Take each line of the entries below that contains "size" and copy it.
○ ○ ○ ○ ○ ○ ○
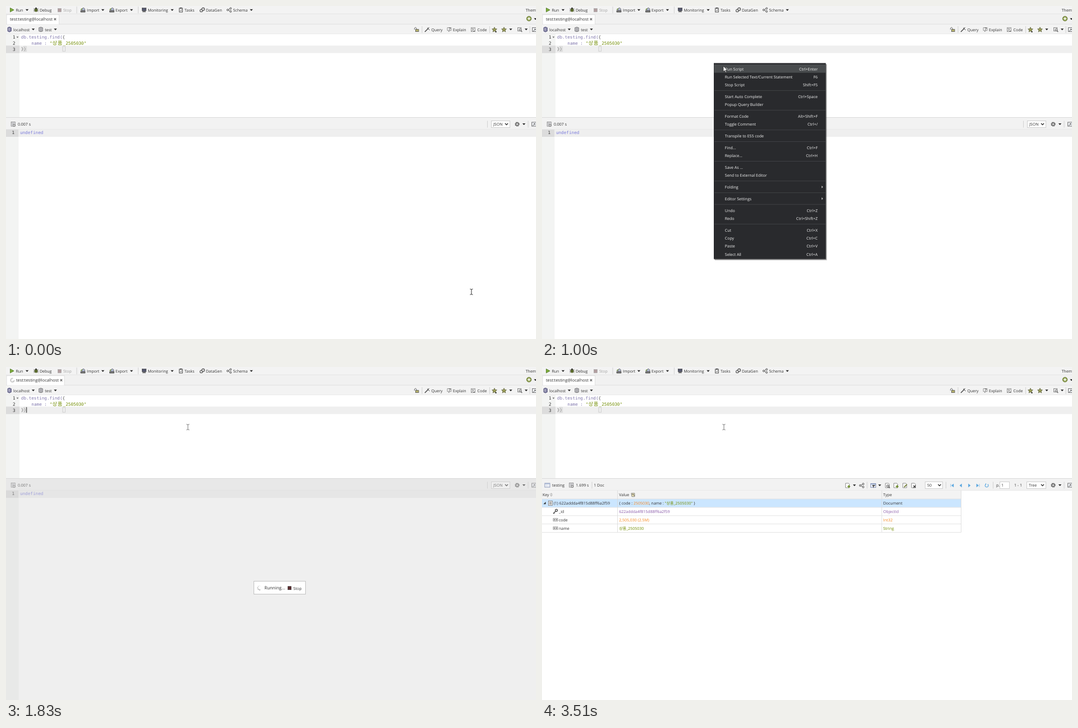
These frames come from a looping animation (944x593 px, 4500 ms). An HTML page:

```html
<!DOCTYPE html>
<html lang="en">
<head>
<meta charset="utf-8">
<title>Query editor</title>
<style>
html, body { margin: 0; width: 100%; height: 100%; overflow: hidden; background: #fff; }
svg { display: block; width: 944px; height: 593px; }
text { font: 7px "Open Sans", "Noto Sans CJK KR", "Noto Sans CJK", sans-serif; text-rendering: geometricPrecision; white-space: pre; fill: #333; }
.tab { font-size: 7.4px; }
.big { font-size: 7.9px; }
.code { font: 7.67px "DejaVu Sans Mono", "Noto Sans CJK KR", "Noto Sans CJK", monospace; }
.ko { font-size: 9px; }
.end { text-anchor: end; }

.menu, .hot, .click, .busy, .idle, .mask, .tree, .plain, .caret, .beam, .arrow { animation: 4.5s step-end infinite; }
.menu { animation-name: menu; }
.hot { animation-name: hot; }
.click { animation-name: click; }
.busy { animation-name: busy; }
.idle { animation-name: idle; }
.mask { animation-name: mask; }
.tree { animation-name: tree; }
.plain { animation-name: plain; }
.caret { animation-name: caret; }
.beam { animation-name: beam, travel; }
.arrow { animation-name: menu, nudge; }
.on { animation: on 4.5s step-end infinite; }
.off { animation: off 4.5s step-end infinite; }
.turn { transform-box: view-box; animation: turn .56s steps(8) infinite; }

@keyframes menu { 0% { visibility: hidden } 14.66% { visibility: visible } 29.77% { visibility: hidden } }
@keyframes hot { 0% { visibility: hidden } 19.11% { visibility: visible } 29.77% { visibility: hidden } }
@keyframes click { 0% { visibility: hidden } 26.66% { visibility: visible } 29.77% { visibility: hidden } }
@keyframes busy { 0% { visibility: hidden } 33.1% { visibility: visible } 73.55% { visibility: hidden } }
@keyframes idle { 0% { visibility: visible } 33.1% { visibility: hidden } 73.55% { visibility: visible } }
@keyframes mask { 0% { visibility: hidden } 33.1% { visibility: visible } 73.55% { visibility: hidden } }
@keyframes tree { 0% { visibility: hidden } 73.55% { visibility: visible } }
@keyframes plain { 0% { visibility: visible } 73.55% { visibility: hidden } }
@keyframes on { 0% { opacity: 1 } 42.21% { opacity: .42 } 77.99% { opacity: 1 } }
@keyframes off { 0% { opacity: .42 } 42.21% { opacity: 1 } 77.99% { opacity: .42 } }
@keyframes caret {
  0%, 22.22%, 48.88%, 71.1% { visibility: hidden }
  11.55%, 37.77%, 60% { visibility: visible }
}
@keyframes beam { 0% { visibility: visible } 14.66% { visibility: hidden } 29.77% { visibility: visible } }
@keyframes travel {
  0% { transform: translate(829px, 509px); opacity: 1 }
  1.55% { transform: translate(829px, 509px); animation-timing-function: steps(4, jump-start) }
  8.66% { transform: translate(308px, 102px); opacity: 1 }
  29.77%, 100% { transform: translate(324px, 107px); opacity: .65 }
}
@keyframes nudge {
  0% { transform: translate(307px, 102px) }
  17.55% { transform: translate(307px, 102px); animation-timing-function: steps(3, jump-start) }
  22.22%, 100% { transform: translate(323px, 107px) }
}
@keyframes turn { to { transform: rotate(360deg) } }
</style>
</head>
<body>
<script>
const text = (x, y, s, cls = '', fill = '') =>
  `<text x="${x}" y="${y}" class="${cls}"${fill && ` style="fill:${fill}"`}>${s}</text>`;
const rect = (x, y, w, h, fill, extra = '') =>
  `<rect x="${x}" y="${y}" width="${w}" height="${h}" fill="${fill}" ${extra}/>`;
const path = (d, fill, stroke = 'none', w = 1) =>
  `<path d="${d}" fill="${fill}" stroke="${stroke}" stroke-width="${w}"/>`;
const dot = (x, y, r, fill, extra = '') => `<circle cx="${x}" cy="${y}" r="${r}" fill="${fill}" ${extra}/>`;
const group = (cls, ...parts) => `<g class="${cls}">${parts.join('')}</g>`;
const at = (x, y, ...parts) => `<g transform="translate(${x} ${y})">${parts.join('')}</g>`;
const frame = (x, y, w, h, stroke, fill = '#fff') => rect(x + .5, y + .5, w - 1, h - 1, fill, `stroke="${stroke}"`);
const drop = (x, y) => path(`M${x - 2.7} ${y - 1.2}h5.4l-2.7 3z`, '#222');
const vline = (x, y) => rect(x, y - 6, 1, 12, '#d2d2d2');

// Small icons, each drawn around its own centre
const icon = {
  play: path('M-3-3.6L3.6 0L-3 3.6z', '#7fae3a', '#47701d', .8),
  bug: path('M-4-2.5L4 3M4-2.5L-4 3M-4.5 .3H4.5', 'none', '#444', .9) + `<ellipse rx="2.6" ry="3.6" fill="#5b6b2c"/>` + dot(0, -3, 1.5, '#333'),
  stop: rect(-3, -3, 6, 6, '#5a2a2d', 'stroke="#333" stroke-width=".6"'),
  tray: path('M-4 1h8v3h-8z', '#777', '#444', .7) + path('M-2 1V-2L1-4L3.5-2V1z', '#aeb7d0', '#555', .7) + path('M-4-.5L-1-2.5', 'none', '#678c2a', 1.3),
  screen: rect(-3.7, -3.5, 7.4, 5, '#55586e', 'stroke="#333" stroke-width=".6"') + path('M-3 3.2H3M0 1V3', 'none', '#444', 1.2),
  task: rect(-2.8, -3.2, 5.6, 7, '#fff', 'stroke="#444"') + rect(-1.5, -4.3, 3, 2, '#444') + path('M-1.3 .5L0 2L1.6-1', 'none', '#444', .8),
  link: dot(-1.7, 1.2, 2.3, 'none', 'stroke="#555" stroke-width="1.2"') + dot(1.6, -1.3, 2.5, '#ddd', 'stroke="#555" stroke-width="1.2"'),
  nodes: path('M-2.5 0L2.5-2.8M-2.5 0L2.5 2.8', 'none', '#555', .9) + [[-2.7, 0], [2.6, -2.7], [2.6, 2.7]].map(p => dot(...p, 1.5, '#eee', 'stroke="#444" stroke-width=".9"')).join(''),
  host: path('M-3-3L0-4.4L3.4-3V3L0 4.5L-3 3z', '#8584a8', '#48486b', .8) + path('M-2-1.2H1M-2 1H1', 'none', '#ddd', .8),
  db: path('M-3.4-3q3.4-2 6.8 0v6q-3.4 2-6.8 0z', '#c9c9d0', '#666', .8) + path('M-1-3.5V4M1.2-3.5V4', 'none', '#777', .7),
  unlock: path('M-3.5 0V-2.5q1.8-3 3.5 0V0', 'none', '#666', 1) + rect(-1.6, -.4, 5.6, 4, '#b5b16c', 'stroke="#555" stroke-width=".8"'),
  wand: path('M-4 4L2-2', 'none', '#444', 1.5) + path('M2-4V0M0-3L5 1M4-4L0 0', 'none', '#555', .8),
  help: path('M-3.5-3.5H3.5V1.7H1L-1 4V1.7H-3.5z', '#eee', '#777', .7) + text(-1.7, 1.6, '?', 'code', '#333'),
  sheet: frame(-4, -4, 8, 8, '#999', '#f4f4f4') + path('M-2.5 2.5L2-2M-2.5-1.5H0M0 2.5H3', 'none', '#555', .9),
  star: path('M0-4.3L1.3-1.4L4.4-1.1L2 1L2.8 4.1L0 2.4L-2.8 4.1L-2 1L-4.4-1.1L-1.3-1.4z', '#9b9d56', '#50522e', .7),
  find: frame(-4, -4, 7, 7, '#888', '#eee') + dot(1, .5, 2, '#ddd', 'stroke="#555" stroke-width=".8"') + path('M2.3 2L4.2 4', 'none', '#555', 1.2),
  gear: dot(0, 0, 3.2, '#bbb', 'stroke="#555" stroke-width="1.8" stroke-dasharray="1.5 1"') + dot(0, 0, 2.6, '#aaa', 'stroke="#555" stroke-width=".7"') + dot(0, 0, 1, '#eee'),
  window: frame(-4, -4, 9, 8, '#777', '#eceef2') + path('M-2 3L2-1M0-1H2V1', 'none', '#555', .9),
  table: frame(-5, -4, 10, 8, '#8996b8', '#fff') + rect(-4, -3, 8, 1.6, '#a9bad8') + path('M-4 1H4M-1-1V3', 'none', '#c8d0e0', .8),
  clock: rect(-3.3, -4, 7, 7.5, '#ececf0', 'stroke="#777" stroke-width=".8"') + path('M-2-2H2M-2 0H2', 'none', '#888', .8) + dot(1.8, 2, 2, '#ddd', 'stroke="#555" stroke-width=".8"'),
  page: path('M-3.3-4H2L3.6-2.4V4H-3.3z', '#fff', '#777', .8),
  key: dot(1.6, -1.7, 2, '#eee', 'stroke="#444" stroke-width="1.2"') + path('M0 0L-4 4M-3 3L-1.7 4', 'none', '#444', 1.3),
  field: rect(-4, -2.3, 8, 4.6, '#eee', 'stroke="#777" stroke-width=".7"') + path('M-2.8 0H-.7M.7 0H2.8', 'none', '#555', 1.6),
};
const put = (name, x, y, extra = '') => at(x, y, icon[name], extra);
const select = (x, w, s, arrow) => frame(x, 204, w, 13, '#cfcfcf') + text(x + 4, 213, s) +
  path(`M${arrow - 2.5} 209l2.5 2.6l2.5-2.6`, 'none', '#222', 1.3);
const plus = path('M0 1.8H5M2.5-.7V4.3', 'none', '#6b8d24', 1.6);

const code = '#8078ad', soft = '#666', olive = '#718c00', orange = '#f5871f', purple = '#8959a8';

const toolbar = rect(0, 0, 944, 14, '#f3f3f3') +
  group('on', put('play', 10.5, 7), text(17.5, 9.7, 'Run'), drop(37.5, 7), put('bug', 53.5, 7), text(60, 9.7, 'Debug')) +
  group('off', put('stop', 95.3, 7.3), text(102, 9.7, 'Stop')) +
  vline(125.5, 7) + put('tray', 137, 7) + text(144, 9.7, 'Import') + drop(172.5, 7) +
  put('tray', 188.5, 7) + text(195, 9.7, 'Export') + drop(223.5, 7) + vline(235, 7) +
  put('screen', 246, 7) + text(252.5, 9.7, 'Monitoring') + drop(296, 7) +
  put('task', 311.5, 7) + text(318, 9.7, 'Tasks') + put('link', 349.5, 7) + text(356, 9.7, 'DataGen') +
  put('nodes', 397.5, 7) + text(404.5, 9.7, 'Schema') + drop(437, 7) + text(925.5, 9.7, 'Them');

const tab = (w, x) => rect(1, 15.5, w, 17.5, '#fff', 'stroke="#dadada" stroke-width=".8"') +
  text(x, 26.2, 'test:testing@localhost', 'tab') +
  path(`M${x + 78.6} 21.7l3.6 3.6m0-3.6l-3.6 3.6`, 'none', '#555', 1.1);

const tabs = rect(0, 14, 944, 19, '#f1f1f1') + rect(0, 13.6, 944, .8, '#e0e0e0') + rect(0, 31.8, 944, .8, '#dcdcdc') +
  group('idle', tab(93.5, 7)) +
  group('busy', tab(103, 18), at(11.5, 23.5, group('turn', path('M0-3.2A3.2 3.2 0 1 1-3.1-.8', 'none', '#888', 1)))) +
  dot(931.5, 22.5, 4.3, '#8d9e4e', 'stroke="#5e6d2d" stroke-width=".7"') + path('M929 22.5h5m-2.5-2.5v5', 'none', '#fff', 1.4) + drop(943, 23);

const connection = rect(0, 33, 944, 17, '#f3f3f3') + rect(0, 49.4, 944, .7, '#e4e4e4') +
  put('host', 6, 41.7) + text(13, 44.5, 'localhost') + drop(48.5, 41.5) +
  put('db', 62, 41.7) + text(69.3, 44.5, 'test') + drop(88, 41.5) +
  put('unlock', 731, 42) + vline(740.5, 42) + put('wand', 750, 42) + text(757.5, 44.5, 'Query') +
  put('help', 789.5, 42) + text(796, 44.5, 'Explain') + put('sheet', 832, 42) + text(839.5, 44.5, 'Code') + vline(861, 42) +
  put('star', 870, 42, path('M1 4H4', 'none', '#333', 1.4)) + put('star', 887, 42) + drop(899, 41.5) +
  put('find', 915, 42) + drop(926.5, 41.5) + vline(932.5, 42) + put('window', 941, 42);

const brace = x => `<rect x="${x}" y="72" width="4.6" height="8.8" fill="none" stroke="#c4c4c4" stroke-width=".7"/>`;
const editor = rect(0, 50, 24, 148, '#f3f4f3') + rect(0, 70.5, 24, 13.3, '#dcdcdc') + rect(24, 70.5, 920, 13.3, '#efefef') +
  [1, 2, 3].map(n => text(16.5, 47.6 + n * 10.65, n, 'code end')).join('') + path('M18.6 54.6h3.8l-1.9 2.3z', '#666') +
  text(26.8, 58, 'db.testing.find(<tspan fill="#555">{</tspan>', 'code', code) +
  text(45.3, 68.6, 'name : ', 'code', code) + text(77.9, 68.6, '"', 'code', olive) +
  text('82.8 92', 68.9, '상품', 'code ko', olive) + text(101.6, 68.6, '_2505030"', 'code', olive) +
  brace(101) + brace(31.6).replace('y="72"', 'y="72"') + text(26.8, 79.4, '})', 'code', soft) +
  group('caret', rect(36.2, 71.5, 1, 10, '#222'));

const header = rect(0, 198, 944, 22, '#f2f2f2') + rect(0, 198, 944, .8, '#d5d5d5') + rect(0, 219.5, 944, .7, '#e1e1e1');
const settings = put('gear', 910.5, 210.5) + drop(922.5, 210.3) + vline(929.5, 210.5) + put('window', 940, 210.5);

const output = put('clock', 12.5, 210.5) + text(21, 213, '0.007 s') + vline(857, 210.5) + select(864, 34, 'JSON', 891.5) + settings +
  rect(0, 220, 22.5, 373, '#f3f4f3') + rect(0, 220, 22.5, 13, '#dcdcdc') + rect(22.5, 220, 921.5, 13, '#efefef') +
  text(15, 228.2, '1', 'code end') + text(24.9, 228.2, 'undefined', 'code', '#7c7cdb');

const spinner = Array.from({ length: 8 }, (_, i) => {
  const a = i * Math.PI / 4;
  return dot((3.6 * Math.cos(a)).toFixed(2), (3.6 * Math.sin(a)).toFixed(2), .8, '#333', `opacity="${Math.max(.04, 1 - i * .21).toFixed(2)}"`);
}).join('');
const running = rect(0, 199, 944, 394, '#d7d7d7', 'opacity=".4"') + frame(441, 381, 93, 24, '#c2c2c2') +
  at(451.8, 393.3, group('turn', spinner)) + text(460.3, 396.3, 'Running...', 'big') +
  put('stop', 505, 393.7) + text(511.8, 396.7, 'Stop');

const pager = (x, d) => path(d, '#5aa7e0', '#5aa7e0', .6).replace('<path', `<path transform="translate(${x} 211)"`);
const results = put('table', 9.5, 210.5) + text(18, 213, 'testing') + put('clock', 52, 210.5) + text(60.3, 213, '1.699 s') +
  vline(88.5, 210.5) + text(92.3, 213, '1 Doc') +
  put('page', 544, 211, plus) + drop(556.5, 210.5) + put('nodes', 569.5, 211) + vline(578.5, 210.5) +
  put('table', 590, 211, path('M-2-1H4L1 2V5z', '#555')) + drop(601.5, 210.5) +
  put('page', 615, 211, dot(1, 1, 2, '#eee', 'stroke="#444"') + path('M2.5 2.5L4.5 4.5', 'none', '#444', 1.2)) +
  put('page', 630, 211, plus) + put('page', 646, 211, path('M-1 3L4-2', 'none', '#7d8844', 1.8)) +
  put('page', 661.5, 211, path('M0 0L4 4M4 0L0 4', 'none', '#333', 1.2)) +
  select(682, 32, '50', 708) + vline(719, 210.5) +
  pager(730.5, 'M-2.5-2.7V2.7M2.5-2.7L-1 0L2.5 2.7z') + pager(746, 'M1.5-2.8L-2 0L1.5 2.8z') +
  pager(761, 'M-1.5-2.8L2 0L-1.5 2.8z') + pager(776.5, 'M2.5-2.7V2.7M-2.5-2.7L1 0L-2.5 2.7z') +
  path('M790.4 208.7a2.9 2.9 0 1 0 3.4 0M790.5 207.3v2.4', 'none', '#5aa7e0', 1.1) + vline(803, 210.5) +
  text(809, 213, 'p.') + frame(815, 204, 18, 13, '#d0d0d0') + text(818, 213, '1') + text(841, 213, '1 - 1') +
  select(863, 35, 'Tree', 891.5) + settings +
  rect(0, 220, 746, 15, '#f3f3f3') + rect(0, 235, 746, 14.8, '#cbe6ff') +
  [234.6, 249.6, 264.4, 279.2, 294].map(y => rect(0, y, 746.5, .8, '#dedede')).join('') +
  [134, 604.7, 746].map(x => rect(x, 220, .8, 74.5, '#d9d9d9')).join('') +
  text(1, 230, 'Key') + path('M14.5 226.7l2-2.2l2 2.2zM14.5 228.3l2 2.2l2-2.2z', '#ccc', '#999', .4) +
  text(137.3, 230, 'Value') + at(162, 227.8, path('M-3-3H3V3H-2z', '#e7dfb2', '#777', .8), path('M-2-1H1L3 2', 'none', '#555', .9)) +
  text(607.7, 230, 'Type') +
  path('M2.5 244.3h4.2v-4.2z', '#333') + rect(11.5, 238.5, 7, 8, '#eee', 'stroke="#777" stroke-width=".8"') + path('M14 240v5m2-5v5', 'none', '#555', .8) +
  text(20.8, 245, '(1) 622addda4f815d88ff6a2f59') +
  text(137.3, 245, `{ code : <tspan fill="${orange}">2505030</tspan>, name : <tspan fill="${olive}">"상품_2505030"</tspan> }`) + text(607.7, 245, 'Document') +
  put('key', 24, 257) + text(30, 260, '_id') + text(137.3, 260, '622addda4f815d88ff6a2f59', '', purple) + text(607.7, 260, 'ObjectId', '', purple) +
  put('field', 24, 272) + text(30, 274.7, 'code') + text(137.3, 274.7, '2,505,030 (2.5M)', '', orange) + text(607.7, 274.7, 'Int32', '', orange) +
  put('field', 24, 287) + text(30, 289.6, 'name') + text(137.3, 289.6, '상품_2505030', '', olive) + text(607.7, 289.6, 'String', '', olive);

// Sections are split by blank entries; "label|shortcut", ">" opens a submenu
const items = `Run Script|Ctrl+Enter;Run Selected Text/Current Statement|F6;Stop Script|Shift+F5;;Start Auto Complete|Ctrl+Space;Popup Query Builder;;
Format Code|Alt+Shift+F;Toggle Comment|Ctrl+/;;Transpile to ES5 code;;Find...|Ctrl+F;Replace...|Ctrl+H;;Save As ...;Send to External Editor;;
Folding|>;;Editor Settings|>;;Undo|Ctrl+Z;Redo|Ctrl+Shift+Z;;Cut|Ctrl+X;Copy|Ctrl+C;Paste|Ctrl+V;Select All|Ctrl+A`.replace(/\n/g, '').split(';');
let y = 112;
const rows = items.map(item => {
  if (!item) {
    y += 6.42;
    return rect(307, y - 11.2, 198, .8, '#45474a');
  }
  const [label, keys = ''] = item.split('|');
  const row = text(325.8, y + 2.6, label, '', '#f2f2f2') + (keys === '>'
    ? path(`M498 ${y - 2.5}l2.6 2.3l-2.6 2.3z`, '#bbb')
    : text(491, y + 2.6, keys, 'end', '#f2f2f2'));
  y += 14.33;
  return row;
}).join('');
const menu = rect(308, 104, 199.5, 349, '#000', 'opacity=".2"') + rect(307, 103, 199.5, 348.8, '#000', 'opacity=".35"') +
  rect(306, 101.6, 199.5, 349, '#292a2d') + group('hot', rect(306.5, 104, 198.5, 14.8, '#494c4e')) + rows;

const pointers = group('click', dot(322, 107, 7.2, '#d2c40c', 'opacity=".88"')) +
  group('beam', path('M-2.6-5Q0-5 0-3.8Q0-5 2.6-5M0-4V4M-2.6 5Q0 5 0 3.8Q0 5 2.6 5', 'none', '#333', 1)) +
  group('arrow', path('M0 0V10L2.3 7.8L4 11.6L5.5 10.9L3.9 7.3H7z', '#fff', '#222', .7));

document.body.innerHTML = `<svg viewBox="0 0 944 593">${[
  rect(0, 0, 944, 593, '#fff'), toolbar, tabs, connection, editor, header,
  group('plain', output), group('mask', running), group('tree', results), group('menu', menu), pointers,
].join('')}</svg>`;
</script>
</body>
</html>
```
○ ○ ○ ○ ○ ○ ○
> [ANSWER TO THIS TASK]:
.tab { font-size: 7.4px; }
.big { font-size: 7.9px; }
.ko { font-size: 9px; }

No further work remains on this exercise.